Listed entries Block Start
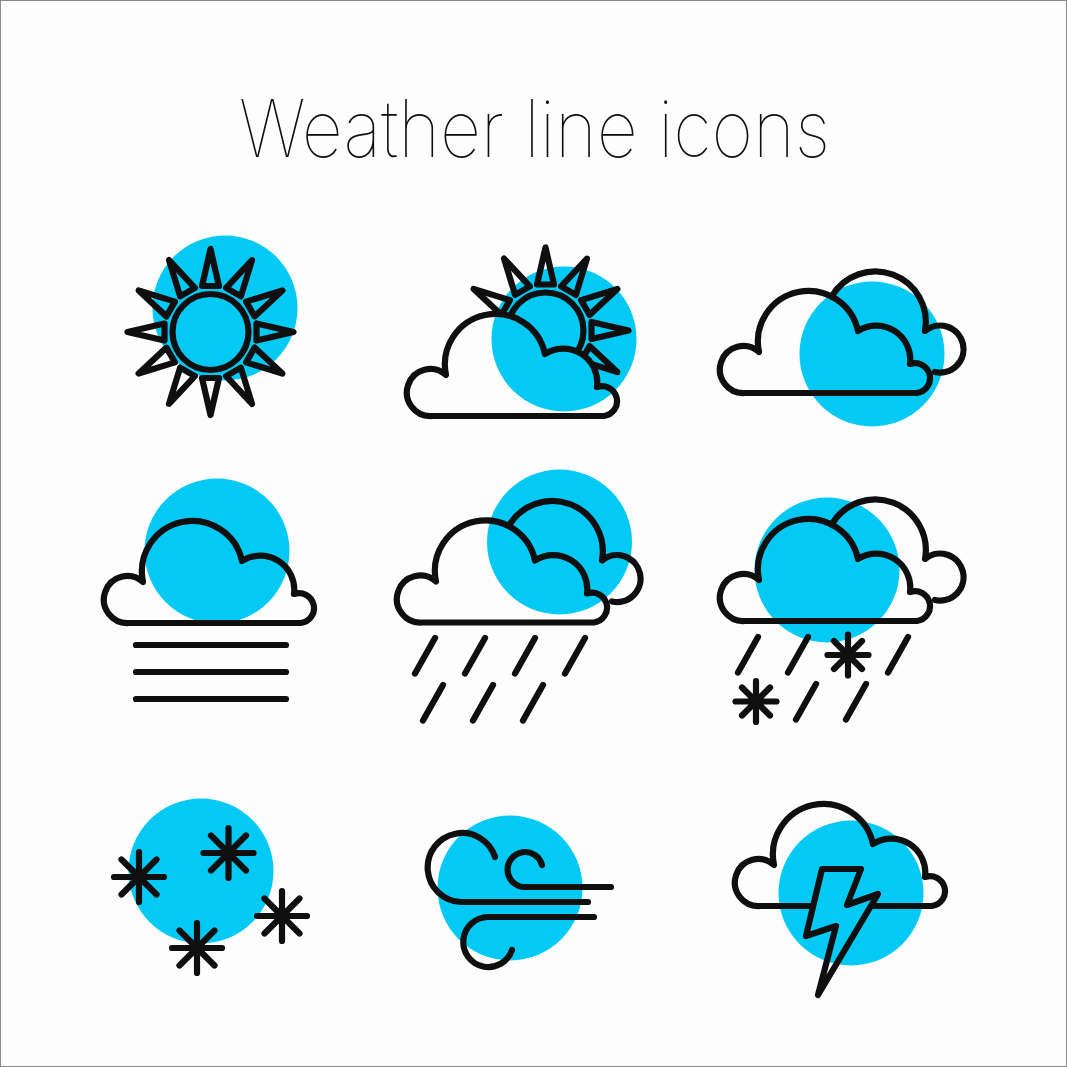
<!DOCTYPE html>
<html lang="en">
<head>
<meta charset="utf-8">
<title>Weather line icons</title>
<style>
  :root { --paper: #fdfdfd; --ink: #0e0f0e; --sky: #02caf4; --frame: #8a8a8a; }
  html, body { margin: 0; height: 100%; overflow: hidden; background: var(--paper); }
  .sheet { display: block; width: 1067px; height: 1067px; }
  .paper { fill: var(--paper); stroke: var(--frame); stroke-width: 1; }
  .title { font: 100 79px Inter, Roboto, sans-serif; fill: var(--ink); }
  .dots { fill: var(--sky); }
  .lines { fill: none; stroke: var(--ink); stroke-width: 6.2; stroke-linecap: round; stroke-linejoin: round; }
</style>
</head>
<body>
<svg class="sheet" viewBox="0 0 1067 1067" xmlns="http://www.w3.org/2000/svg">
  <defs>
    <path id="cloud" d="M23 0A23.5 23.5 0 1 1 37 -41A50 50 0 0 1 136 -62A34 34 0 0 1 188 -29A15 15 0 1 1 195 0Z"/>
    <path id="back-cloud" d="M110 -97A50.5 50.5 0 0 1 203 -62A23.5 23.5 0 1 1 213 -21"/>
    <path id="ray" d="M0 -83L-8.5 -46H8.5Z"/>
    <g id="ray-trio">
      <use href="#ray"/>
      <use href="#ray" transform="rotate(30)"/>
      <use href="#ray" transform="rotate(60)"/>
    </g>
    <g id="sun">
      <circle r="38"/>
      <use href="#ray-trio"/>
      <use href="#ray-trio" transform="rotate(90)"/>
      <use href="#ray-trio" transform="rotate(180)"/>
      <use href="#ray-trio" transform="rotate(270)"/>
    </g>
    <path id="flake" d="M-25 0H25M0 -25V25M-17.5 -17.5L17.5 17.5M-17.5 17.5L17.5 -17.5"/>
    <path id="small-flake" d="M-20.5 0H20.5M0 -20.5V20.5M-14 -14L14 14M-14 14L14 -14"/>
    <path id="drop" d="M0 0L-20 35.5"/>
    <mask id="behind-cloud" maskUnits="userSpaceOnUse" x="400" y="230" width="260" height="200">
      <rect x="400" y="230" width="260" height="200" fill="#fff"/>
      <use href="#cloud" x="409" y="416" fill="#000"/>
    </mask>
  </defs>

  <rect class="paper" x="0.5" y="0.5" width="1066" height="1066"/>
  <text class="title" x="239" y="157" textLength="591" lengthAdjust="spacingAndGlyphs">Weather line icons</text>

  <g class="dots">
    <circle cx="225" cy="308" r="72.5"/>
    <circle cx="564" cy="339" r="72.5"/>
    <circle cx="872" cy="354" r="72.5"/>
    <circle cx="217" cy="551" r="72.5"/>
    <circle cx="559.5" cy="542" r="72.5"/>
    <circle cx="827" cy="570" r="72.5"/>
    <circle cx="201" cy="871" r="72.5"/>
    <circle cx="510" cy="888" r="72.5"/>
    <circle cx="851" cy="893" r="72.5"/>
  </g>

  <g class="lines">
    <g id="sunny"><use href="#sun" x="210.5" y="332"/></g>

    <g id="partly-cloudy">
      <g mask="url(#behind-cloud)"><use href="#sun" x="545.5" y="330.5"/></g>
      <use href="#cloud" x="409" y="416"/>
    </g>

    <g id="cloudy">
      <use href="#back-cloud" x="722" y="393"/>
      <use href="#cloud" x="722" y="393"/>
    </g>

    <g id="fog">
      <use href="#cloud" x="106" y="623"/>
      <path d="M136 645H286M136 672H286M136 699H286"/>
    </g>

    <g id="rain">
      <use href="#back-cloud" x="399" y="622.5"/>
      <use href="#cloud" x="399" y="622.5"/>
      <use href="#drop" x="435" y="638"/>
      <use href="#drop" x="485" y="638"/>
      <use href="#drop" x="535" y="638"/>
      <use href="#drop" x="585" y="638"/>
      <use href="#drop" x="443" y="685"/>
      <use href="#drop" x="493" y="685"/>
      <use href="#drop" x="543" y="685"/>
    </g>

    <g id="sleet">
      <use href="#back-cloud" x="722" y="621"/>
      <use href="#cloud" x="722" y="621"/>
      <use href="#drop" x="758" y="637"/>
      <use href="#drop" x="808" y="637"/>
      <use href="#drop" x="908" y="637"/>
      <use href="#drop" x="816" y="684"/>
      <use href="#drop" x="866" y="684"/>
      <use href="#small-flake" x="848" y="655"/>
      <use href="#small-flake" x="756" y="701.5"/>
    </g>

    <g id="snow">
      <use href="#flake" x="139" y="877"/>
      <use href="#flake" x="228.5" y="853"/>
      <use href="#flake" x="282" y="916"/>
      <use href="#flake" x="197" y="948"/>
    </g>

    <g id="wind">
      <path d="M495 857A34.5 34.5 0 1 0 461 902H588"/>
      <path d="M542 865A17.5 17.5 0 1 0 524 887H611"/>
      <path d="M512 950A25 25 0 1 1 488 917H594"/>
    </g>

    <g id="storm">
      <path d="M812 906H760A23.5 23.5 0 1 1 774 865A50 50 0 0 1 873 844A34 34 0 0 1 925 877A15 15 0 1 1 932 906H873"/>
      <polygon points="822,869 861,869 847,905 878,894 818,995 836,926 806,936"/>
    </g>
  </g>
</svg>
</body>
</html>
Listed entries Block End
Exercise instructions | Where an entry holds an image, drop the image and copy the remaining text exactly.

Exercise output |
<!DOCTYPE html>
<html lang="en">
<head>
<meta charset="utf-8">
<title>Weather line icons</title>
<style>
  :root { --paper: #fdfdfd; --ink: #0e0f0e; --sky: #02caf4; --frame: #8a8a8a; }
  html, body { margin: 0; height: 100%; overflow: hidden; background: var(--paper); }
  .sheet { display: block; width: 1067px; height: 1067px; }
  .paper { fill: var(--paper); stroke: var(--frame); stroke-width: 1; }
  .title { font: 100 79px Inter, Roboto, sans-serif; fill: var(--ink); }
  .dots { fill: var(--sky); }
  .lines { fill: none; stroke: var(--ink); stroke-width: 6.2; stroke-linecap: round; stroke-linejoin: round; }
</style>
</head>
<body>
<svg class="sheet" viewBox="0 0 1067 1067" xmlns="http://www.w3.org/2000/svg">
  <defs>
    <path id="cloud" d="M23 0A23.5 23.5 0 1 1 37 -41A50 50 0 0 1 136 -62A34 34 0 0 1 188 -29A15 15 0 1 1 195 0Z"/>
    <path id="back-cloud" d="M110 -97A50.5 50.5 0 0 1 203 -62A23.5 23.5 0 1 1 213 -21"/>
    <path id="ray" d="M0 -83L-8.5 -46H8.5Z"/>
    <g id="ray-trio">
      <use href="#ray"/>
      <use href="#ray" transform="rotate(30)"/>
      <use href="#ray" transform="rotate(60)"/>
    </g>
    <g id="sun">
      <circle r="38"/>
      <use href="#ray-trio"/>
      <use href="#ray-trio" transform="rotate(90)"/>
      <use href="#ray-trio" transform="rotate(180)"/>
      <use href="#ray-trio" transform="rotate(270)"/>
    </g>
    <path id="flake" d="M-25 0H25M0 -25V25M-17.5 -17.5L17.5 17.5M-17.5 17.5L17.5 -17.5"/>
    <path id="small-flake" d="M-20.5 0H20.5M0 -20.5V20.5M-14 -14L14 14M-14 14L14 -14"/>
    <path id="drop" d="M0 0L-20 35.5"/>
    <mask id="behind-cloud" maskUnits="userSpaceOnUse" x="400" y="230" width="260" height="200">
      <rect x="400" y="230" width="260" height="200" fill="#fff"/>
      <use href="#cloud" x="409" y="416" fill="#000"/>
    </mask>
  </defs>

  <rect class="paper" x="0.5" y="0.5" width="1066" height="1066"/>
  <text class="title" x="239" y="157" textLength="591" lengthAdjust="spacingAndGlyphs">Weather line icons</text>

  <g class="dots">
    <circle cx="225" cy="308" r="72.5"/>
    <circle cx="564" cy="339" r="72.5"/>
    <circle cx="872" cy="354" r="72.5"/>
    <circle cx="217" cy="551" r="72.5"/>
    <circle cx="559.5" cy="542" r="72.5"/>
    <circle cx="827" cy="570" r="72.5"/>
    <circle cx="201" cy="871" r="72.5"/>
    <circle cx="510" cy="888" r="72.5"/>
    <circle cx="851" cy="893" r="72.5"/>
  </g>

  <g class="lines">
    <g id="sunny"><use href="#sun" x="210.5" y="332"/></g>

    <g id="partly-cloudy">
      <g mask="url(#behind-cloud)"><use href="#sun" x="545.5" y="330.5"/></g>
      <use href="#cloud" x="409" y="416"/>
    </g>

    <g id="cloudy">
      <use href="#back-cloud" x="722" y="393"/>
      <use href="#cloud" x="722" y="393"/>
    </g>

    <g id="fog">
      <use href="#cloud" x="106" y="623"/>
      <path d="M136 645H286M136 672H286M136 699H286"/>
    </g>

    <g id="rain">
      <use href="#back-cloud" x="399" y="622.5"/>
      <use href="#cloud" x="399" y="622.5"/>
      <use href="#drop" x="435" y="638"/>
      <use href="#drop" x="485" y="638"/>
      <use href="#drop" x="535" y="638"/>
      <use href="#drop" x="585" y="638"/>
      <use href="#drop" x="443" y="685"/>
      <use href="#drop" x="493" y="685"/>
      <use href="#drop" x="543" y="685"/>
    </g>

    <g id="sleet">
      <use href="#back-cloud" x="722" y="621"/>
      <use href="#cloud" x="722" y="621"/>
      <use href="#drop" x="758" y="637"/>
      <use href="#drop" x="808" y="637"/>
      <use href="#drop" x="908" y="637"/>
      <use href="#drop" x="816" y="684"/>
      <use href="#drop" x="866" y="684"/>
      <use href="#small-flake" x="848" y="655"/>
      <use href="#small-flake" x="756" y="701.5"/>
    </g>

    <g id="snow">
      <use href="#flake" x="139" y="877"/>
      <use href="#flake" x="228.5" y="853"/>
      <use href="#flake" x="282" y="916"/>
      <use href="#flake" x="197" y="948"/>
    </g>

    <g id="wind">
      <path d="M495 857A34.5 34.5 0 1 0 461 902H588"/>
      <path d="M542 865A17.5 17.5 0 1 0 524 887H611"/>
      <path d="M512 950A25 25 0 1 1 488 917H594"/>
    </g>

    <g id="storm">
      <path d="M812 906H760A23.5 23.5 0 1 1 774 865A50 50 0 0 1 873 844A34 34 0 0 1 925 877A15 15 0 1 1 932 906H873"/>
      <polygon points="822,869 861,869 847,905 878,894 818,995 836,926 806,936"/>
    </g>
  </g>
</svg>
</body>
</html>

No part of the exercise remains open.